WHAT IS REQUIRED = Scan the material below for the word "push", then copy every line in which it appears.

DATA =
== Segment start ==
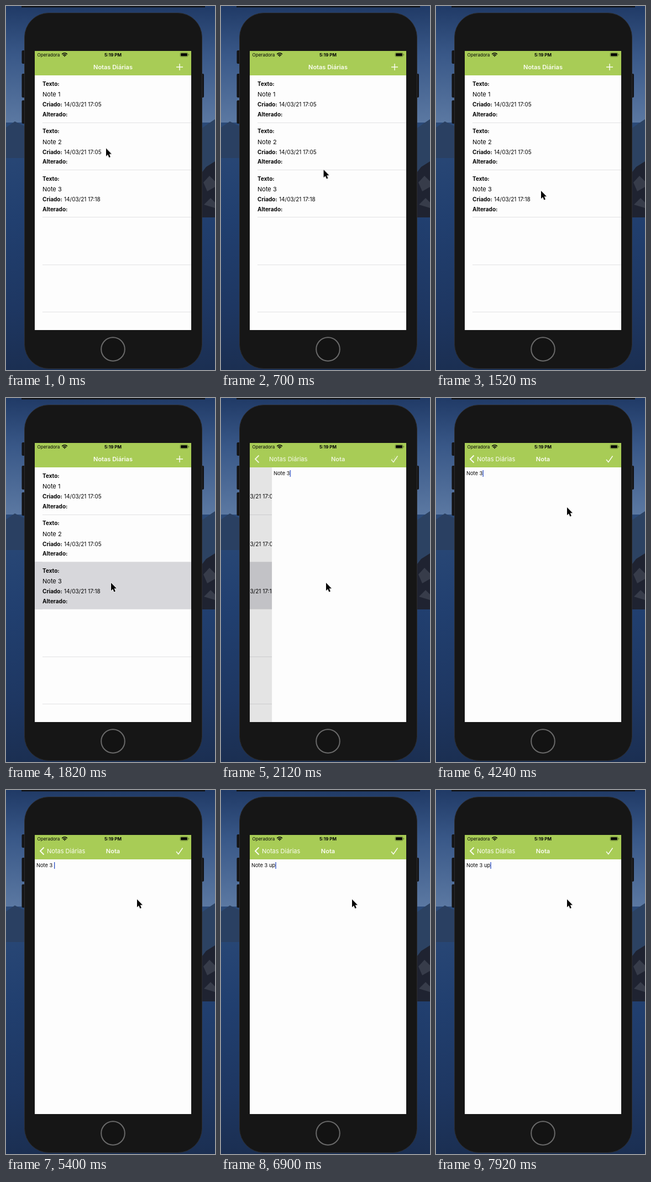
Recreate the animation shown at these times as an HTML page. Size 378 by 656 pixels, loop 8000 ms.

```html
<!DOCTYPE html>
<html lang="pt">
<head>
<meta charset="utf-8">
<title>Notas</title>
<style>
html, body { margin: 0; width: 100%; height: 100%; overflow: hidden; background: #1c3358; }
svg { display: block; width: 378px; height: 656px; }
text { font: 10px Inter, "Open Sans", sans-serif; fill: #050505; white-space: pre; }
.bold { font-weight: 700; }
.note { font-size: 11px; }
.status { font-size: 8.1px; }
.edit { font-size: 9.3px; }
.nav text { font-size: 11px; fill: #fcfdf4; }
.nav .title { font-weight: 600; text-anchor: middle; }
.icon { fill: none; stroke: #fcfdf4; stroke-width: 1.4; }

/* Screen transition: every part goes from its list state to its editor state */
.push {
  --x0: 0px; --x1: 0px; --o0: 1; --o1: 1;
  animation: push 8s infinite;
}
@keyframes push {
  0%, 23.5% {
    transform: translateX(var(--x0)); opacity: var(--o0);
    animation-timing-function: cubic-bezier(.33, 1, .68, 1);
  }
  29.75%, 100% { transform: translateX(var(--x1)); opacity: var(--o1); }
}
.in { --o0: 0; }
.out { --o1: 0; }

.tapped { animation: tap 8s step-end infinite; }
@keyframes tap { 0% { opacity: 0; } 22.25% { opacity: 1; } }

.pointer { animation: pointer 8s ease-in-out infinite; }
@keyframes pointer {
  0%, 3.75% { transform: translate(181px, 256.5px); }
  13.75%, 30.625% { transform: translate(190px, 333px); }
  36.875%, 100% { transform: translate(237px, 197px); }
}

/* Typing: one state per keystroke, each with its own caret phase */
.typed { animation: 8s step-end infinite; }
@keyframes type0 { 0% { visibility: visible; } 63.75% { visibility: hidden; } }
@keyframes type1 { 0% { visibility: hidden; } 63.75% { visibility: visible; } 81.25% { visibility: hidden; } }
@keyframes type2 { 0% { visibility: hidden; } 81.25% { visibility: visible; } 84% { visibility: hidden; } }
@keyframes type3 { 0% { visibility: hidden; } 84% { visibility: visible; } }
.caret { fill: #2b4fc4; animation: blink 1s infinite; }
@keyframes blink {
  0% { opacity: .15; }
  8%, 50% { opacity: 1; }
  64%, 97% { opacity: 0; }
  100% { opacity: .15; }
}
</style>
</head>
<body>
<svg viewBox="0 0 378 656">
  <defs>
    <linearGradient id="sky" x2="0" y2="1">
      <stop offset="0" stop-color="#203a66"/>
      <stop offset=".4" stop-color="#395888"/>
      <stop offset="1" stop-color="#5e7ba4"/>
    </linearGradient>
    <linearGradient id="lake" x2="0" y2="1">
      <stop offset="0" stop-color="#2b4a78"/>
      <stop offset=".4" stop-color="#213f6f"/>
      <stop offset=".75" stop-color="#1e3762"/>
      <stop offset="1" stop-color="#1b2f52"/>
    </linearGradient>
    <clipPath id="screen"><rect x="52" y="81" width="283" height="503"/></clipPath>
    <g id="labels">
      <text class="bold" x="66" y="143.5">Texto:</text>
      <text class="bold" x="66" y="181">Criado:</text>
      <text class="bold" x="66" y="198.5">Alterado:</text>
    </g>
  </defs>

  <!-- Landscape -->
  <rect width="378" height="220" fill="url(#sky)"/>
  <rect y="210" width="378" height="446" fill="url(#lake)"/>
  <path d="M0 219 16 208 34 217V274H0Z" fill="#2a4062"/>
  <path d="M352 222 366 212 378 204V300H352Z" fill="#2c4262"/>
  <path d="M352 303 362 290 378 280V381H352Z" fill="#1f2331"/>
  <path d="M357 318 368 306 378 316V326L364 334ZM358 358 370 346 378 354V364Z" fill="#373c4a"/>
  <rect x="28" width="332" height="2.5" fill="#121417"/>

  <!-- Phone -->
  <g fill="#141416">
    <rect x="28.5" y="80" width="7" height="24" rx="2"/>
    <rect x="28.5" y="122" width="7" height="43" rx="2"/>
    <rect x="28.5" y="170" width="7" height="42" rx="2"/>
    <rect x="352" y="122" width="6" height="43" rx="2"/>
  </g>
  <rect x="33.5" y="12.5" width="321" height="641" rx="44" fill="#161616" stroke="#2c2c2e"/>
  <circle cx="193.5" cy="618.5" r="21.3" fill="#131313" stroke="#6a6a6a" stroke-width="2"/>

  <g clip-path="url(#screen)">
    <rect x="52" y="81" width="283" height="503" fill="#fdfdfd"/>

    <!-- List -->
    <g class="push" style="--x1:-85px">
      <rect class="tapped" x="52" y="295" width="283" height="86" fill="#d7d7db"/>
      <path d="M66 210.5H335M66 295.5H335M66 380.5H335M66 466.5H335M66 551.5H335" stroke="#e2e2e4"/>
      <use href="#labels"/>
      <use href="#labels" y="85.5"/>
      <use href="#labels" y="171"/>
      <text class="note" x="66" y="163">Note 1</text>
      <text class="note" x="66" y="248.5">Note 2</text>
      <text class="note" x="66" y="334">Note 3</text>
      <text x="105" y="181">14/03/21 17:05</text>
      <text x="105" y="266.5">14/03/21 17:05</text>
      <text x="105" y="352">14/03/21 17:18</text>
      <rect class="push" style="--o0:0;--o1:.115" x="52" y="125" width="283" height="459"/>
    </g>

    <!-- Editor -->
    <g class="push" style="--x0:283px">
      <rect x="52" y="125" width="283" height="459" fill="#fdfdfd"/>
      <g class="typed" style="animation-name:type0">
        <text class="edit" x="55" y="139.3">Note 3</text>
        <rect class="caret" x="84.5" y="130" width="1.3" height="12"/>
      </g>
      <g class="typed" style="animation-name:type1">
        <text class="edit" x="55" y="139.3">Note 3 </text>
        <rect class="caret" style="animation-delay:-.9s" x="87" y="130" width="1.3" height="12"/>
      </g>
      <g class="typed" style="animation-name:type2">
        <text class="edit" x="55" y="139.3">Note 3 u</text>
        <rect class="caret" style="animation-delay:-.5s" x="92.7" y="130" width="1.3" height="12"/>
      </g>
      <g class="typed" style="animation-name:type3">
        <text class="edit" x="55" y="139.3">Note 3 up</text>
        <rect class="caret" style="animation-delay:-.28s" x="98.4" y="130" width="1.3" height="12"/>
      </g>
    </g>

    <!-- Header -->
    <rect x="52" y="81" width="283" height="44" fill="#a8cc56"/>
    <text class="status" x="56.5" y="91">Operadora</text>
    <text class="status bold" x="193.5" y="91" text-anchor="middle">5:19 PM</text>
    <g fill="none" stroke="#050505" stroke-width="1.6">
      <path d="M101.2 86.9Q106 82.6 110.8 86.9M103 89Q106 86.4 109 89"/>
      <path d="M104.3 89.6H107.7L106 91.8Z" fill="#050505" stroke="none"/>
    </g>
    <rect x="314.8" y="84.3" width="14.4" height="7" rx="2" fill="none" stroke="#050505" stroke-width=".7" opacity=".45"/>
    <rect x="316" y="85.3" width="12" height="5" rx="1.2" fill="#050505"/>
    <rect x="330" y="86.6" width="1" height="2.4" rx=".5" fill="#050505" opacity=".5"/>

    <g class="nav">
      <g class="push out" style="--x1:-83px"><text class="title" x="193.5" y="114">Notas Diárias</text></g>
      <g class="push in" style="--x0:92px"><text x="74" y="114">Notas Diárias</text></g>
      <g class="push in" style="--x0:128px"><text class="title" x="193.5" y="114">Nota</text></g>
      <path class="icon push in" d="M68.5 103.5 62 110 68.5 116.5" style="stroke-width:1.9"/>
      <path class="icon push out" d="M308 110H320M314 104V116"/>
      <path class="icon push in" d="M308 111 311.8 115.5 319.5 104.5"/>
    </g>
  </g>

  <path class="pointer" d="M0 0V14.2L3.2 11.3 5.4 16.5 7.9 15.4 5.7 10.3H10Z"
    fill="#050505" stroke="#fdfdfd" stroke-width="1.6" paint-order="stroke" stroke-linejoin="round"/>
</svg>
</body>
</html>
```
== Segment end ==
RESULT FOR THIS EXERCISE =
.push {
  animation: push 8s infinite;
@keyframes push {
    <g class="push" style="--x1:-85px">
      <rect class="push" style="--o0:0;--o1:.115" x="52" y="125" width="283" height="459"/>
    <g class="push" style="--x0:283px">
      <g class="push out" style="--x1:-83px"><text class="title" x="193.5" y="114">Notas Diárias</text></g>
      <g class="push in" style="--x0:92px"><text x="74" y="114">Notas Diárias</text></g>
      <g class="push in" style="--x0:128px"><text class="title" x="193.5" y="114">Nota</text></g>
      <path class="icon push in" d="M68.5 103.5 62 110 68.5 116.5" style="stroke-width:1.9"/>
      <path class="icon push out" d="M308 110H320M314 104V116"/>
      <path class="icon push in" d="M308 111 311.8 115.5 319.5 104.5"/>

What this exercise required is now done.